** TASK DIRECTIONS **
Each entry should be written out once more, exactly as given below.

** MATERIAL FOR THIS TASK **
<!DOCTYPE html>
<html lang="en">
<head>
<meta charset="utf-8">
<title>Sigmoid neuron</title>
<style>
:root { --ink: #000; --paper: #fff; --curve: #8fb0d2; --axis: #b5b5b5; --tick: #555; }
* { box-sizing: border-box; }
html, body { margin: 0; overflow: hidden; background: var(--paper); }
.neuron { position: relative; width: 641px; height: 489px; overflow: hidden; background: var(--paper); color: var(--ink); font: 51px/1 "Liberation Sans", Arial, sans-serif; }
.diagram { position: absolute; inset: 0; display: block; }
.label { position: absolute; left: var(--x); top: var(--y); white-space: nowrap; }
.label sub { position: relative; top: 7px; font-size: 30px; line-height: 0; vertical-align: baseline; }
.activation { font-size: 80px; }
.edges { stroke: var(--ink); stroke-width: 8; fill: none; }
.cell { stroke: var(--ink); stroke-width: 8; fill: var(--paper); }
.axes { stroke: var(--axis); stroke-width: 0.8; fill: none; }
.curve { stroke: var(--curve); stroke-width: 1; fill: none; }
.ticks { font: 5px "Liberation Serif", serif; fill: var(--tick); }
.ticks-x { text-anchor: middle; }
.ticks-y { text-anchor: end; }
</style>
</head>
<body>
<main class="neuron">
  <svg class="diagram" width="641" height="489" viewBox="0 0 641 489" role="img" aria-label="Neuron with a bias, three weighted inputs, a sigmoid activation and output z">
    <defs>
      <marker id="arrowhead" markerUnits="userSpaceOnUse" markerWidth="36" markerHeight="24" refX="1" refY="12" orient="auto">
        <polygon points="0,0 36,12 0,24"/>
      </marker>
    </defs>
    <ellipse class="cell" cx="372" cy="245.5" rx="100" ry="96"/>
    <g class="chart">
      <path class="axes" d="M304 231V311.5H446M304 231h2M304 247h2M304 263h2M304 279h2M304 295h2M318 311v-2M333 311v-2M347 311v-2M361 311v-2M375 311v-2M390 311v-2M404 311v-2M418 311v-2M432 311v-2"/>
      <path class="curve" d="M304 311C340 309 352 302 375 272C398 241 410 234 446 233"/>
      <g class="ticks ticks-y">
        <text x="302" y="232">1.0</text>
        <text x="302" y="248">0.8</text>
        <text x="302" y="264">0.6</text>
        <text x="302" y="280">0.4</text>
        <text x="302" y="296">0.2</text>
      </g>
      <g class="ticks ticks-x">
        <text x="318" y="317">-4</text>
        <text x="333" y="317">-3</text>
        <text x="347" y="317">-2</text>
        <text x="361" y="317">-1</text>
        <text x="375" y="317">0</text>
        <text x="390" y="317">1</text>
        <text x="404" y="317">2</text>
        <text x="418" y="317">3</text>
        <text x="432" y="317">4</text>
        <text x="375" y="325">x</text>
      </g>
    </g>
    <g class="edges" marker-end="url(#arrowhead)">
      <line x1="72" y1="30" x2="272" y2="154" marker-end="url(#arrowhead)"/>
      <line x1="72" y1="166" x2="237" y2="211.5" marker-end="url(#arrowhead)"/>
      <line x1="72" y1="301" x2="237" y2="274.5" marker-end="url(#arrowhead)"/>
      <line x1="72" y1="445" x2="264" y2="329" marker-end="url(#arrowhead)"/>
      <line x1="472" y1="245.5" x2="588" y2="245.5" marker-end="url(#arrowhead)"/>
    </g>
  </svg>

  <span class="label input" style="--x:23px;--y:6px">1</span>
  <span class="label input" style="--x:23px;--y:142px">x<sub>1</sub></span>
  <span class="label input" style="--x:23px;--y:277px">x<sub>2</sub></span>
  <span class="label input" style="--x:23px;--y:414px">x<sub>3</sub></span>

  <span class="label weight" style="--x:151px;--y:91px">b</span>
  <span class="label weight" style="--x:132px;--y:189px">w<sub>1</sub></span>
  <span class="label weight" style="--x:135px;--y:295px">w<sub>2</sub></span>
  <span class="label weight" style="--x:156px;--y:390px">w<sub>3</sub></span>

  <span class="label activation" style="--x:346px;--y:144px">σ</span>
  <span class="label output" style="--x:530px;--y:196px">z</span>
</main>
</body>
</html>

** TASK RESULT **
<!DOCTYPE html>
<html lang="en">
<head>
<meta charset="utf-8">
<title>Sigmoid neuron</title>
<style>
:root { --ink: #000; --paper: #fff; --curve: #8fb0d2; --axis: #b5b5b5; --tick: #555; }
* { box-sizing: border-box; }
html, body { margin: 0; overflow: hidden; background: var(--paper); }
.neuron { position: relative; width: 641px; height: 489px; overflow: hidden; background: var(--paper); color: var(--ink); font: 51px/1 "Liberation Sans", Arial, sans-serif; }
.diagram { position: absolute; inset: 0; display: block; }
.label { position: absolute; left: var(--x); top: var(--y); white-space: nowrap; }
.label sub { position: relative; top: 7px; font-size: 30px; line-height: 0; vertical-align: baseline; }
.activation { font-size: 80px; }
.edges { stroke: var(--ink); stroke-width: 8; fill: none; }
.cell { stroke: var(--ink); stroke-width: 8; fill: var(--paper); }
.axes { stroke: var(--axis); stroke-width: 0.8; fill: none; }
.curve { stroke: var(--curve); stroke-width: 1; fill: none; }
.ticks { font: 5px "Liberation Serif", serif; fill: var(--tick); }
.ticks-x { text-anchor: middle; }
.ticks-y { text-anchor: end; }
</style>
</head>
<body>
<main class="neuron">
  <svg class="diagram" width="641" height="489" viewBox="0 0 641 489" role="img" aria-label="Neuron with a bias, three weighted inputs, a sigmoid activation and output z">
    <defs>
      <marker id="arrowhead" markerUnits="userSpaceOnUse" markerWidth="36" markerHeight="24" refX="1" refY="12" orient="auto">
        <polygon points="0,0 36,12 0,24"/>
      </marker>
    </defs>
    <ellipse class="cell" cx="372" cy="245.5" rx="100" ry="96"/>
    <g class="chart">
      <path class="axes" d="M304 231V311.5H446M304 231h2M304 247h2M304 263h2M304 279h2M304 295h2M318 311v-2M333 311v-2M347 311v-2M361 311v-2M375 311v-2M390 311v-2M404 311v-2M418 311v-2M432 311v-2"/>
      <path class="curve" d="M304 311C340 309 352 302 375 272C398 241 410 234 446 233"/>
      <g class="ticks ticks-y">
        <text x="302" y="232">1.0</text>
        <text x="302" y="248">0.8</text>
        <text x="302" y="264">0.6</text>
        <text x="302" y="280">0.4</text>
        <text x="302" y="296">0.2</text>
      </g>
      <g class="ticks ticks-x">
        <text x="318" y="317">-4</text>
        <text x="333" y="317">-3</text>
        <text x="347" y="317">-2</text>
        <text x="361" y="317">-1</text>
        <text x="375" y="317">0</text>
        <text x="390" y="317">1</text>
        <text x="404" y="317">2</text>
        <text x="418" y="317">3</text>
        <text x="432" y="317">4</text>
        <text x="375" y="325">x</text>
      </g>
    </g>
    <g class="edges" marker-end="url(#arrowhead)">
      <line x1="72" y1="30" x2="272" y2="154" marker-end="url(#arrowhead)"/>
      <line x1="72" y1="166" x2="237" y2="211.5" marker-end="url(#arrowhead)"/>
      <line x1="72" y1="301" x2="237" y2="274.5" marker-end="url(#arrowhead)"/>
      <line x1="72" y1="445" x2="264" y2="329" marker-end="url(#arrowhead)"/>
      <line x1="472" y1="245.5" x2="588" y2="245.5" marker-end="url(#arrowhead)"/>
    </g>
  </svg>

  <span class="label input" style="--x:23px;--y:6px">1</span>
  <span class="label input" style="--x:23px;--y:142px">x<sub>1</sub></span>
  <span class="label input" style="--x:23px;--y:277px">x<sub>2</sub></span>
  <span class="label input" style="--x:23px;--y:414px">x<sub>3</sub></span>

  <span class="label weight" style="--x:151px;--y:91px">b</span>
  <span class="label weight" style="--x:132px;--y:189px">w<sub>1</sub></span>
  <span class="label weight" style="--x:135px;--y:295px">w<sub>2</sub></span>
  <span class="label weight" style="--x:156px;--y:390px">w<sub>3</sub></span>

  <span class="label activation" style="--x:346px;--y:144px">σ</span>
  <span class="label output" style="--x:530px;--y:196px">z</span>
</main>
</body>
</html>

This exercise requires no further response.